HARLEM, Manhattan (WABC) -- Loved ones gathered in Harlem Friday for the funeral of Jordan Neely.
Reverend Al Sharpton delivered a powerful eulogy at Mount Neboh Baptist Church. Sharpton included remarks condemning vigilantism.
Neely, 30, died after Marine Veteran Daniel Penny, 24, put him in a chokehold on an F train earlier this month.
Lawyers for Penny say Neely was threatening passengers, but a grand jury handed up an indictment and Penny has since been charged with manslaughter.
"We shouldn't not celebrate Jordan's life, but we should not forget how he died. We're not here because of natural causes," Sharpton said at the start of his eulogy. The reverend equated Neely's life of struggle to constantly being choked.
"A good Samaritan helps those in trouble, they don't choke them out," he added to much applause. The church was filled with mourners who often chanted "no justice, no peace" during the service.
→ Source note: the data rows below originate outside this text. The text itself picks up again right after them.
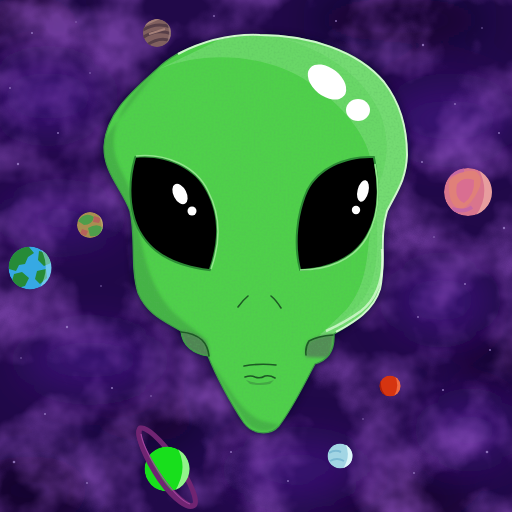
<!DOCTYPE html>
<html lang="en">
<head>
<meta charset="utf-8">
<title>Alien in space</title>
<style>
:root {
  --space: #210949;
  --nebula: #431383;
  --void: #0e0424;
  --skin: #4fd04b;
  --skin-light: #80df7e;
  --skin-shade: #43a744;
  --line: #1c5a24;
  --ink: #000;
  --glint: #fff;
}
html, body { margin: 0; width: 512px; height: 512px; overflow: hidden; background: var(--space); }
svg { display: block; }
.cloud { fill: var(--nebula); }
.gap { fill: var(--void); }
.star { fill: #a48bd0; }
.skin { fill: var(--skin); }
.light { fill: var(--skin-light); }
.shade { fill: var(--skin-shade); }
.eye { fill: var(--ink); }
.glint { fill: var(--glint); }
.feature { fill: none; stroke: var(--line); stroke-width: 1.6; stroke-linecap: round; }
</style>
</head>
<body>
<svg width="512" height="512" viewBox="0 0 512 512" role="img" aria-label="Green alien head among small planets in a purple night sky">
  <defs>
    <filter id="haze" x="-50%" y="-50%" width="200%" height="200%"><feGaussianBlur stdDeviation="20"/></filter>
    <filter id="soft" x="-30%" y="-30%" width="160%" height="160%"><feGaussianBlur stdDeviation="4"/></filter>
    <filter id="blend" x="-30%" y="-30%" width="160%" height="160%"><feGaussianBlur stdDeviation="1.5"/></filter>
    <filter id="smoke" x="0" y="0" width="100%" height="100%">
      <feTurbulence type="fractalNoise" baseFrequency="0.014" numOctaves="4" seed="8"/>
      <feColorMatrix values="0 0 0 0 0.3  0 0 0 0 0.09  0 0 0 0 0.57  2.6 0 0 0 -1.05"/>
    </filter>
    <filter id="grain" x="0" y="0" width="100%" height="100%">
      <feTurbulence type="fractalNoise" baseFrequency="0.5" numOctaves="2" seed="3"/>
      <feColorMatrix values="0 0 0 0 0.1  0 0 0 0 0.45  0 0 0 0 0.12  0 1.6 0 0 -0.72"/>
    </filter>
    <path id="head" d="M257 35C222 35 180 46 157 69C135 89 106 112 104 146C103 172 122 189 130 211C136 238 130 267 138 293C147 314 164 321 181 331C182 346 194 354 208 356C216 376 231 404 244 423C253 435 270 436 279 426C294 406 304 384 315 364C328 360 335 350 334 334C350 325 373 312 380 289C386 263 378 237 387 211C397 191 406 180 407 155C407 128 401 104 384 82C359 50 306 34 257 35Z"/>
    <clipPath id="headClip"><use href="#head"/></clipPath>
    <path id="leftEye" d="M136 158C164 155 194 167 206 191C221 218 217 246 209 269C184 266 157 257 143 235C129 214 129 182 136 158Z"/>
    <path id="rightEye" d="M373 158C346 157 319 169 308 191C297 215 295 247 301 269C324 268 351 260 365 237C380 213 378 183 373 158Z"/>
    <g id="starField">
      <circle cx="32" cy="33" r="1"/><circle cx="90" cy="73" r=".8"/><circle cx="58" cy="133" r="1"/><circle cx="18" cy="164" r="1.2"/>
      <circle cx="76" cy="22" r=".7"/><circle cx="214" cy="16" r=".9"/><circle cx="336" cy="21" r="1"/><circle cx="423" cy="45" r="1.2"/>
      <circle cx="482" cy="28" r=".8"/><circle cx="455" cy="104" r=".9"/><circle cx="499" cy="133" r="1"/><circle cx="422" cy="162" r="1"/>
      <circle cx="434" cy="237" r=".8"/><circle cx="504" cy="228" r="1.2"/><circle cx="465" cy="284" r="1"/><circle cx="418" cy="317" r=".9"/>
      <circle cx="490" cy="350" r="1"/><circle cx="443" cy="390" r="1.1"/><circle cx="487" cy="452" r="1.3"/><circle cx="414" cy="473" r=".9"/>
      <circle cx="363" cy="419" r=".8"/><circle cx="288" cy="481" r="1"/><circle cx="231" cy="452" r="1"/><circle cx="112" cy="388" r="1.1"/>
      <circle cx="67" cy="327" r="1.2"/><circle cx="21" cy="358" r=".8"/><circle cx="45" cy="414" r="1"/><circle cx="14" cy="462" r="1.3"/>
      <circle cx="87" cy="483" r=".9"/><circle cx="151" cy="396" r=".8"/><circle cx="101" cy="286" r=".8"/><circle cx="10" cy="88" r=".9"/>
    </g>
    <clipPath id="brownClip"><circle cx="157" cy="33" r="14"/></clipPath>
    <clipPath id="mossClip"><circle cx="90" cy="225" r="13"/></clipPath>
    <clipPath id="earthClip"><circle cx="30" cy="268" r="21.5"/></clipPath>
    <clipPath id="pinkClip"><circle cx="468" cy="192" r="24"/></clipPath>
    <clipPath id="redClip"><circle cx="390" cy="386" r="10.5"/></clipPath>
    <clipPath id="iceClip"><circle cx="340" cy="456" r="12.5"/></clipPath>
    <clipPath id="limeClip"><circle cx="167" cy="469" r="22.5"/></clipPath>
  </defs>

  <g id="sky">
    <rect width="512" height="512" fill="var(--space)"/>
    <g filter="url(#haze)" opacity=".7">
      <ellipse class="cloud" cx="48" cy="96" rx="60" ry="38"/>
      <ellipse class="cloud" cx="450" cy="120" rx="66" ry="34"/>
      <ellipse class="cloud" cx="60" cy="218" rx="60" ry="26"/>
      <ellipse class="cloud" cx="440" cy="300" rx="50" ry="36"/>
      <ellipse class="cloud" cx="90" cy="360" rx="70" ry="32"/>
      <ellipse class="cloud" cx="300" cy="470" rx="70" ry="30"/>
      <ellipse class="cloud" cx="470" cy="430" rx="46" ry="30"/>
      <ellipse class="gap" cx="400" cy="20" rx="90" ry="22"/>
      <ellipse class="gap" cx="30" cy="20" rx="50" ry="24"/>
      <ellipse class="gap" cx="30" cy="490" rx="60" ry="34"/>
      <ellipse class="gap" cx="400" cy="500" rx="80" ry="24"/>
      <ellipse class="gap" cx="490" cy="360" rx="40" ry="28"/>
      <ellipse class="gap" cx="150" cy="420" rx="50" ry="22"/>
    </g>
    <rect width="512" height="512" filter="url(#smoke)" opacity=".65"/>
    <use href="#starField" class="star" opacity=".75"/>
  </g>

  <g id="planets">
    <g id="brownPlanet" clip-path="url(#brownClip)">
      <circle cx="157" cy="33" r="14" fill="#80605f"/>
      <path d="M143 30Q156 22 171 27M142 38Q157 28 172 34M147 45Q160 36 171 41" fill="none" stroke="#573f48" stroke-width="3"/>
      <path d="M144 25Q153 21 160 18M149 34L165 29" fill="none" stroke="#a58078" stroke-width="2"/>
      <path d="M164 18Q174 32 164 48L176 46V20Z" fill="#a98b87" opacity=".6"/>
    </g>
    <g id="mossPlanet" clip-path="url(#mossClip)">
      <circle cx="90" cy="225" r="13" fill="#a98e51"/>
      <path d="M78 221Q85 211 94 217Q92 225 84 225Z M88 228Q98 222 104 229Q98 238 90 236Z" fill="#4f9d4b"/>
      <path d="M82 229L88 231L86 236L80 234Z M94 216L101 218L99 223L93 222Z" fill="#b6635a"/>
      <path d="M96 212Q107 225 97 239L107 238V213Z" fill="#d5c58c" opacity=".5"/>
    </g>
    <g id="earth" clip-path="url(#earthClip)">
      <circle cx="30" cy="268" r="21.5" fill="#36a9e4"/>
      <path d="M9 258L18 247L29 247L34 253L28 257L25 264L19 265L16 271L9 269Z M14 274L22 272L29 278L25 286L18 288L12 281Z M39 251L47 253L51 263L44 266L38 260Z M37 271L46 269L47 278L40 284L35 279Z" fill="#268b37"/>
      <path d="M39 246Q53 267 38 291L56 290V246Z" fill="#9fe2f8" opacity=".55"/>
    </g>
    <g id="pinkPlanet" clip-path="url(#pinkClip)">
      <circle cx="468" cy="192" r="24" fill="#d9758d"/>
      <path d="M449 181Q460 169 475 171Q484 177 479 189Q472 204 461 210Q447 205 449 181Z" fill="#e08079"/>
      <path d="M457 184Q464 176 474 180Q475 195 464 203Q454 199 457 184Z" fill="#d96e91"/>
      <path d="M446 177Q456 171 464 170M452 209Q464 213 472 207" fill="none" stroke="#c668a4" stroke-width="4"/>
      <path d="M478 168Q492 193 475 217L496 216V167Z" fill="#f0b3a8" opacity=".65"/>
    </g>
    <g id="redPlanet" clip-path="url(#redClip)">
      <circle cx="390" cy="386" r="10.5" fill="#d63410"/>
      <path d="M394 374Q401 386 393 398L404 397V374Z" fill="#f06a42"/>
      <path d="M381 380Q380 391 387 396L378 397V380Z" fill="#a91f0b"/>
    </g>
    <g id="icePlanet" clip-path="url(#iceClip)">
      <circle cx="340" cy="456" r="12.5" fill="#a2d5e4"/>
      <path d="M345 443Q352 456 342 470L355 470V443Z" fill="#dcf5f8"/>
      <path d="M329 453Q335 449 341 452M330 461Q337 457 344 461" fill="none" stroke="#7dbbd4" stroke-width="2"/>
    </g>
    <g id="ringedPlanet">
      <ellipse cx="167" cy="467" rx="47" ry="11" transform="rotate(55 167 467)" fill="none" stroke="#702472" stroke-width="5"/>
      <g clip-path="url(#limeClip)">
        <circle cx="167" cy="469" r="22.5" fill="#18df1c"/>
        <path d="M175 444Q191 468 173 494L193 493V444Z" fill="#92f38b"/>
      </g>
      <path d="M140 428C136 437 146 459 160 480C174 500 189 510 194 505" fill="none" stroke="#702472" stroke-width="5" stroke-linecap="round"/>
      <path d="M141 434C143 445 152 462 163 478C174 493 184 502 190 504" fill="none" stroke="#a345a0" stroke-width="1.2"/>
    </g>
  </g>

  <g id="alien">
    <use href="#head" fill="#0a0220" filter="url(#soft)" opacity=".8"/>
    <use href="#head" class="skin"/>
    <g clip-path="url(#headClip)">
      <path class="light" d="M157 70C205 49 268 55 307 81C345 106 369 139 371 163L374 210C365 246 372 278 347 309L318 337L345 335L395 290L420 150L380 50L260 20Z" opacity=".55"/>
      <path class="light" d="M260 34C315 42 362 72 380 113C390 139 388 160 380 181C371 207 383 240 373 278C365 306 345 320 320 334L345 332L395 290L420 160L390 60Z" opacity=".5"/>
      <path class="shade" d="M158 69C130 93 112 119 114 147C116 169 130 180 132 200C141 235 143 270 164 301C176 319 193 326 207 341L209 358L170 340L125 300L95 150Z" opacity=".7" filter="url(#blend)"/>
      <path d="M180 331Q192 331 203 339Q209 345 209 357L188 352Z M334 334Q318 335 308 342Q304 349 306 357L330 358Z" fill="#54775a" opacity=".75" filter="url(#blend)"/>
      <path d="M208 357Q222 388 246 423Q263 438 280 425L262 421Q245 414 230 390Z" class="shade" opacity=".7" filter="url(#blend)"/>
      <rect x="100" y="30" width="312" height="408" filter="url(#grain)" opacity=".45"/>
    </g>
    <use href="#head" fill="none" stroke="#3c9b46" stroke-width="1.2"/>
    <path d="M178 54C207 39 235 34 260 35C309 35 358 51 384 82C401 104 407 128 407 155C406 180 397 191 387 211C379 237 386 263 380 289C373 312 352 323 336 332" fill="none" stroke="#cff6cd" stroke-width="2"/>
    <path d="M382 249C384 272 380 296 361 311Q346 322 326 331" fill="none" stroke="#e4ffe0" stroke-width="2.5" opacity=".7"/>

    <g id="eyes">
      <use href="#leftEye" class="eye" stroke="#2c8a35" stroke-width="4"/>
      <use href="#rightEye" class="eye" stroke="#2c8a35" stroke-width="4"/>
      <use href="#leftEye" class="eye"/>
      <use href="#rightEye" class="eye"/>
      <path d="M136 156C166 153 196 166 208 191C221 216 220 244 211 269M300 270C326 270 353 261 367 237C379 216 380 190 375 164" fill="none" stroke="#92e78c" stroke-width="1.6"/>
      <ellipse class="glint" cx="180" cy="194" rx="6.5" ry="11" transform="rotate(-27 180 194)"/>
      <circle class="glint" cx="192" cy="211" r="4.5"/>
      <ellipse class="glint" cx="363" cy="191" rx="5.5" ry="11" transform="rotate(14 363 191)"/>
      <circle class="glint" cx="356" cy="210" r="4.2"/>
    </g>

    <g id="headGlints">
      <ellipse class="glint" cx="327" cy="82" rx="22" ry="14" transform="rotate(39 327 82)"/>
      <ellipse class="glint" cx="358" cy="110" rx="12" ry="11"/>
    </g>

    <g id="face">
      <path class="feature" d="M248 296Q243 300 238 307M271 296Q276 300 281 308"/>
      <path class="feature" d="M244 366Q260 363 276 365M245 377Q251 375 255 377Q260 379 265 376Q270 375 275 378"/>
      <path d="M246 380Q260 386 274 380L270 384Q260 386 250 384Z" class="shade"/>
      <path class="feature" d="M181 332Q194 333 202 340Q208 346 209 356M333 335Q318 336 309 341Q305 347 306 355"/>
    </g>
  </g>
</svg>
</body>
</html>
"He was a homeless man but he was a human being. You don't deserve that. No, nobody deserves to die like that," mourner Noel McDonald said.
The former Michael Jackson impersonator more recently battled mental health problems and was in and out of psychiatric care more than 40 times, arrested another 40 times, and even accused of brutally beating a woman.
"Jordan was not annoying anyone on the train. Jordan was screaming for help. We keep criminalizing people with mental illness. They don't need abuse, they need help," Sharpton added.
Family members have said the trouble really started after Neely's mother was brutally murdered in 2007. The funeral for Jordan's mother was held at the same church.
In a new interview on "Nightline," one of Neely's aunts says he was homeless by choice.
"So did anyone in the...Do you think in the immediate family had a sense of where his life was, where he was both physically and mentally in the last year or two of his life?" asked Byron Pitts, ABC News.
"Not to my knowledge," said Midlred E.J.B. Mahazu," Neely's aunt. "I wouldn't consider Jordan being homeless. Jordan just liked to be out. He had a grandma and a grandpa here. He had aunts. He had uncles, right here. He just didn't want to be tied up, I guess. He'd do what he wanted to do concerning that, so we couldn't make him."
"So he, his choice was to live on the street?" Pitts asked.
"I assume he did," Mahazu said.
Sharpton stressed that the Neely family should not have to stand alone as they grieve Jordan's loss.
"In your name, we're gonna change how they deal with the homeless. In your name, we're gonna change city services. Jordan, you didn't die for nothing," Sharpton said.
Sharpton thanked Congresswoman Alexandria Ocasio Cortez, who was at the service, for her advocacy for Jordan.
Eyewitness News learned detectives are still looking to interview people on that train, including at least one of the men who helped Penny hold Neely down.
There have been conflicting accounts from witnesses, some believing the chokehold went too far, while others are calling Penny a hero.
"If you look at Jordan, he was defenseless. He didn't fight them. He was just like, combo sweet. And I just feel bad for both families," mourner Sharon John said.
The marine veteran is out on a $100,000 bond after being charged with second-degree manslaughter.